Authentic self-care is provided for you, by you.  It encompasses anything from the physical, emotional and leisure realms of your life.  It is about nurturing yourself, taking care of yourself and treating yourself as kindly as you would treat others.  As women, we tend to think that running on empty is just how its supposed to be.  Just as our moms and grandmothers may have felt when they had young families.

A new way to look at self-care.  If you view self-care as a bonus or ‘nice-to-have’, try looking at it in other ways.  It doesn’t mean you hselfcarequoteelanorbrownnave to change your perception or belief about what it means.  It also doesn’t mean that it should become a chore.  It does mean more possibilities about what it could mean for you.  What if self-care meant:

  • A time to breathe, time to relax, time to heal, time to explore and time to renew.
  • A better you because of increased energy, desire and excitement to make a bigger impact with others
  • Allowing something for yourself that you would want for a friend, family member or partner.
  • Being the positive player in your life story.
  • Connecting to, nourishing and expressing your feminine energy.
  • Practicing saying ‘yes’ to yourself and to be unapologetic in your need for it.
  • Feeling good, happy and whole.
  • A time to love yourself.
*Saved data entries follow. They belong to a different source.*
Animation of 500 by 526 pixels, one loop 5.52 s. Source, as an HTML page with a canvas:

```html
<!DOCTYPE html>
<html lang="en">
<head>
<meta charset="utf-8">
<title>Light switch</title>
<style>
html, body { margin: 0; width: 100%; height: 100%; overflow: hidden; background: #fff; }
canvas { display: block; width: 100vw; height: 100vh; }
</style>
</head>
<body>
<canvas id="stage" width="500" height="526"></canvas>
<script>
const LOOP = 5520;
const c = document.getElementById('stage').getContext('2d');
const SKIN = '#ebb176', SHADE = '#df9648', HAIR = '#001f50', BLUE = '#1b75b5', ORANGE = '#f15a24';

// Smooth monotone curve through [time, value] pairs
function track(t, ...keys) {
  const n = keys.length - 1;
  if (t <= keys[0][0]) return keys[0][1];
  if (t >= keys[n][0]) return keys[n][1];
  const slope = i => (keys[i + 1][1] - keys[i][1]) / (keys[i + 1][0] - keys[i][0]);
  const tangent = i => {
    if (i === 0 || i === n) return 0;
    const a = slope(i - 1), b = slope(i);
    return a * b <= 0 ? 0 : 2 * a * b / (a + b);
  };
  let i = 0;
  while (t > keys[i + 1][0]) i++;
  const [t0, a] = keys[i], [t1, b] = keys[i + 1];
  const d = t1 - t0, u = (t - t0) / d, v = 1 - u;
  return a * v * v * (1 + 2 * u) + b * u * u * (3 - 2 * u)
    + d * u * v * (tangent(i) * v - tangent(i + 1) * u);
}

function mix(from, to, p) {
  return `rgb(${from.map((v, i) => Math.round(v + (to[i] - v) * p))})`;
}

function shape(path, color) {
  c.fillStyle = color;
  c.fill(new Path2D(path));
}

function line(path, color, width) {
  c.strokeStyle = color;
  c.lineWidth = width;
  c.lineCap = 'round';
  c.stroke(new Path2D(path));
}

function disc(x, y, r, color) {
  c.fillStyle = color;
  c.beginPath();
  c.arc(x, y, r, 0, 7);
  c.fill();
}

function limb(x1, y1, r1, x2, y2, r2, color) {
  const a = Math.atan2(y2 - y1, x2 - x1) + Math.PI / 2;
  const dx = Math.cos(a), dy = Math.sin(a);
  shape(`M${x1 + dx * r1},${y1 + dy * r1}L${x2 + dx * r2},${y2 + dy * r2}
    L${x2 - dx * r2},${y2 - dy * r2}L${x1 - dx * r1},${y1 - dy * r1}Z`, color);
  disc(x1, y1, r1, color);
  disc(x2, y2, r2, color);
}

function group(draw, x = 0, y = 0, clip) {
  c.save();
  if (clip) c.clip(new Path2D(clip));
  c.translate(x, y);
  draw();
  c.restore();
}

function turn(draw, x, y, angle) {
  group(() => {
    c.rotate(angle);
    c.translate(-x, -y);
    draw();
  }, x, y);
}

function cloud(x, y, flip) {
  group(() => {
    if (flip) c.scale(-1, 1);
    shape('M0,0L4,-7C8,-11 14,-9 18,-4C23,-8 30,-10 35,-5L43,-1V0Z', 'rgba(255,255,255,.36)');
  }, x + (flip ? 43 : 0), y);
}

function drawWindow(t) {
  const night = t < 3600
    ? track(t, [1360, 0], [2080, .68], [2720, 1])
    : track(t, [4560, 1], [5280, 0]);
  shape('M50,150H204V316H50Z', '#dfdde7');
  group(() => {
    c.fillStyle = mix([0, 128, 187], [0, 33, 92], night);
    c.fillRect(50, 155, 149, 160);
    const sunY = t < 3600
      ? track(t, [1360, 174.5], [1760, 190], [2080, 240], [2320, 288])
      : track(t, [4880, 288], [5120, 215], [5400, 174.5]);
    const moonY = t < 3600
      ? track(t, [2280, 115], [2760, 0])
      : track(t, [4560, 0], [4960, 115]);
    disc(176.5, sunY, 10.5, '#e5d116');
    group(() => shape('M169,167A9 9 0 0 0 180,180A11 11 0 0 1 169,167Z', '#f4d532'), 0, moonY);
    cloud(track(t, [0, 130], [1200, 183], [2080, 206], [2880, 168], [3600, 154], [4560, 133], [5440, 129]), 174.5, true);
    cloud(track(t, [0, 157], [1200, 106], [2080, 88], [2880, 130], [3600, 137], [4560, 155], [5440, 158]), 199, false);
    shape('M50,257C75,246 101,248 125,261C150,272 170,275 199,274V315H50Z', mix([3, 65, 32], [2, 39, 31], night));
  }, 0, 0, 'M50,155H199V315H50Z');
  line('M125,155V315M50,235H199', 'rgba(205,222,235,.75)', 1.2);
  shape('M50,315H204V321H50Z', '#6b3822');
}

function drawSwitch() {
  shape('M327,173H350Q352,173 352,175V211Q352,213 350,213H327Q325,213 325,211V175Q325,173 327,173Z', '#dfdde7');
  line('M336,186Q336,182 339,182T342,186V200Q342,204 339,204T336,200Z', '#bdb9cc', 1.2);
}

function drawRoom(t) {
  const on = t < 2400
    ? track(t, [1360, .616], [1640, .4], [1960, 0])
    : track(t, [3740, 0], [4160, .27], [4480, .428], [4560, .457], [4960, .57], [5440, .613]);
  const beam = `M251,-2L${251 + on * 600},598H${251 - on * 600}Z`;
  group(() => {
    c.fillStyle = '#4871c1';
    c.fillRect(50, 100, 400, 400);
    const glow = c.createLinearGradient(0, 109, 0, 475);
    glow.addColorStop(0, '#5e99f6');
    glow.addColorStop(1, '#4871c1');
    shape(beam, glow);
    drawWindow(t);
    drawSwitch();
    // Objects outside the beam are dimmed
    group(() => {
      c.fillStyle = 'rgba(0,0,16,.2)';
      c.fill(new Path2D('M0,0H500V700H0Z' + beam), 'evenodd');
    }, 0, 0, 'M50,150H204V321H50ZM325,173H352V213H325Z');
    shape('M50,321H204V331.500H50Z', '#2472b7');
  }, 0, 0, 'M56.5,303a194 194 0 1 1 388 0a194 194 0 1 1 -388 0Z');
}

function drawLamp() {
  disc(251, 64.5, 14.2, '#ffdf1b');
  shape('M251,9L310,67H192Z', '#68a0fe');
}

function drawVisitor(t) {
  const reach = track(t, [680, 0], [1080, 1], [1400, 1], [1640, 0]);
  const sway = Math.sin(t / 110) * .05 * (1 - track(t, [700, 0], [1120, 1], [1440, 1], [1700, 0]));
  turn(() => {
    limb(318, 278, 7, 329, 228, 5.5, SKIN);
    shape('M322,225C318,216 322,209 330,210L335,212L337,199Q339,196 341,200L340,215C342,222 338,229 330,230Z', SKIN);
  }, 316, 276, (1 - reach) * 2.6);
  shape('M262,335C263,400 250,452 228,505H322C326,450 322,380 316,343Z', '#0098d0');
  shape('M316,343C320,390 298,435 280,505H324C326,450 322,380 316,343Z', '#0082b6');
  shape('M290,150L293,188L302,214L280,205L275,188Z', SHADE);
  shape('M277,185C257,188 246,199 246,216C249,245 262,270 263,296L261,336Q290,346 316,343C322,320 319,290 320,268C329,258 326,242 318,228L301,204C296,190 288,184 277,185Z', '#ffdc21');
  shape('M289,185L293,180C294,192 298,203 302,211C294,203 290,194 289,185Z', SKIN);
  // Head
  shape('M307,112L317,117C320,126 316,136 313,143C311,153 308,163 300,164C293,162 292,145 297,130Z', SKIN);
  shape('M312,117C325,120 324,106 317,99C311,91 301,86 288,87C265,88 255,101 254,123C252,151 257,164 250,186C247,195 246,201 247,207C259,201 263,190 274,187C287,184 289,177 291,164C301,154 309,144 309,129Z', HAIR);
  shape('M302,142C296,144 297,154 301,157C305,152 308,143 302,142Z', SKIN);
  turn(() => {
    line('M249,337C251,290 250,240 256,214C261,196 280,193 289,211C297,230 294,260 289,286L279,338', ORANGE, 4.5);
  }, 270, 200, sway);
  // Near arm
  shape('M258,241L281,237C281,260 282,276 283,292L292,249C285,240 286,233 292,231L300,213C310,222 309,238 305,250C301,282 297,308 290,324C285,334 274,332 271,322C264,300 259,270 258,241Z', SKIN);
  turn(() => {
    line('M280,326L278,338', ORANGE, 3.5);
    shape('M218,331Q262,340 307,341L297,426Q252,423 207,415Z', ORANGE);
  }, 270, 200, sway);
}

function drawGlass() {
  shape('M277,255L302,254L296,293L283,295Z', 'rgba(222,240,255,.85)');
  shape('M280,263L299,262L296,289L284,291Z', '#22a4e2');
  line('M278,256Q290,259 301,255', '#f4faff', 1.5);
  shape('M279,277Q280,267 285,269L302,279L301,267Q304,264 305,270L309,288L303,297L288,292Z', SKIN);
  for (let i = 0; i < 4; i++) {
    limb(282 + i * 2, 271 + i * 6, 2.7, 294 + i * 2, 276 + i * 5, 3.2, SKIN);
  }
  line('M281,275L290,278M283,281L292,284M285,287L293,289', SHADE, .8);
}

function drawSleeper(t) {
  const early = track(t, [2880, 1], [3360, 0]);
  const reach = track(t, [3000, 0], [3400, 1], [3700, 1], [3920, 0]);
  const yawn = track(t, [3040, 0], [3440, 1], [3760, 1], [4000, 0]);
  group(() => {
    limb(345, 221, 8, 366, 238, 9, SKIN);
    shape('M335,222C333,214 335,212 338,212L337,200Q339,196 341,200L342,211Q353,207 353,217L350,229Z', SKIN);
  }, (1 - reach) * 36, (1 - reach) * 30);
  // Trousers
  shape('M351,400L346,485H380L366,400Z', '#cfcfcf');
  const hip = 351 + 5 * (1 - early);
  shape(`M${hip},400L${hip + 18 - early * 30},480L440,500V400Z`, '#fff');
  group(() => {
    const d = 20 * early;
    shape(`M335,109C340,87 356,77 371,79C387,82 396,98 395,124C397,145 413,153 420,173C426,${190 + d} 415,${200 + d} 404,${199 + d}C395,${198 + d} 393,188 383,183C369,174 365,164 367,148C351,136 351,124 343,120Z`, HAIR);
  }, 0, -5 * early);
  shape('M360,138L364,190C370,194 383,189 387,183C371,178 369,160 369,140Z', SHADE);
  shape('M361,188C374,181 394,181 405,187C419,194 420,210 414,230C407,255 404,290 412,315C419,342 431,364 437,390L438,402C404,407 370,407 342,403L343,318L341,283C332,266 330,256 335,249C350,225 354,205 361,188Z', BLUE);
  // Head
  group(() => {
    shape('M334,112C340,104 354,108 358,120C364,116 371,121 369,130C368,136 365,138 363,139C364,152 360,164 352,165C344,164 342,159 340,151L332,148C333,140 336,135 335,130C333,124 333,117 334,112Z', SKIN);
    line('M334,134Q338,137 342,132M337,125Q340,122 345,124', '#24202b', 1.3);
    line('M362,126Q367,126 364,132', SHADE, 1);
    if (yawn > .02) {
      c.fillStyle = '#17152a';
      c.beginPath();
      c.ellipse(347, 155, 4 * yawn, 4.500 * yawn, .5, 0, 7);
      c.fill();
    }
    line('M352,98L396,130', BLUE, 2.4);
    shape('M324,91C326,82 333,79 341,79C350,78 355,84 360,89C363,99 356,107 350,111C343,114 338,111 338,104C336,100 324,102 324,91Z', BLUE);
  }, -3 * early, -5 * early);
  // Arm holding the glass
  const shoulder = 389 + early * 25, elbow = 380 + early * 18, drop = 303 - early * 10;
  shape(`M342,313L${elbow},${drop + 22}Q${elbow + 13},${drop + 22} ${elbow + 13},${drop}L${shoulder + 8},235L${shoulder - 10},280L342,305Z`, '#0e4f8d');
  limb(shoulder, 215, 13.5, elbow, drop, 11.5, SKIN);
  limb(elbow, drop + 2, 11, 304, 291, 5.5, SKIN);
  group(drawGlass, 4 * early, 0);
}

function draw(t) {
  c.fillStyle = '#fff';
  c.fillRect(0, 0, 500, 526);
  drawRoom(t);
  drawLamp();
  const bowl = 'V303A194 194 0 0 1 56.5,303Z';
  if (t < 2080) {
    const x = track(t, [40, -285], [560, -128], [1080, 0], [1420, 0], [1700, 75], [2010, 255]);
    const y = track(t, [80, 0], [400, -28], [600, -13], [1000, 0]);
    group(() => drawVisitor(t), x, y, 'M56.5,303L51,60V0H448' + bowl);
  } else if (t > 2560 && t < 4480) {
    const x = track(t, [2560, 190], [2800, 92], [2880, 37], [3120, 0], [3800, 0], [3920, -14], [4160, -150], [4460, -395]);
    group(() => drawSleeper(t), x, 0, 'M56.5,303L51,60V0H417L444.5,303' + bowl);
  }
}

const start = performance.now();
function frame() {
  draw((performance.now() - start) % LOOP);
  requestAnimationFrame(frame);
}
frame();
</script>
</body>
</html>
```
Choose one thing you would like to do for yourself.  Then ask why you would like to do it.  Why is it important?  What would having it do for you and your loved ones?  How will it benefit your health?  Your emotional well-being?  Your body, mind or spirit?  How will it benefit your work, your friends and community?  Think of how it could change your day-to-day and roll it out to the grand stage of your life.  Something so small can lead to something incredibly important and meaningful.

If you want tools to figure out how to go about creating new self-care habits, and live locally, contact me about hosting my workshop, “Giving Self-Care Justice and Making it Happen”.   The workshop will  discuss how to go about it and what might be getting in the way.  For most people, weekdays are defined by morning routine, work, afternoon/evening routine and weekends are filled with errands, possibly kids’ activities, social gatherings and so forth.  Most of us know what we will be doing within the coming week, month and even year.  What is missing from most schedules is intentional self-care time.  Sure some of us have a massage scheduled somewhere within the coming months, time with friends, a plan to eat healthier, a date to try something new.  But we are not actually scheduling ‘me-time’ and then planning around it.  Take a look too at why it may still be hard to do.  More times than not, it comes from old beliefs, triggers and self-sabotage.  Want to explore more, send me a message.

Let self-care mean something that we tell our children and grandchildren is important, vital and necessary for a happy and healthy life.

Categories: Being a woman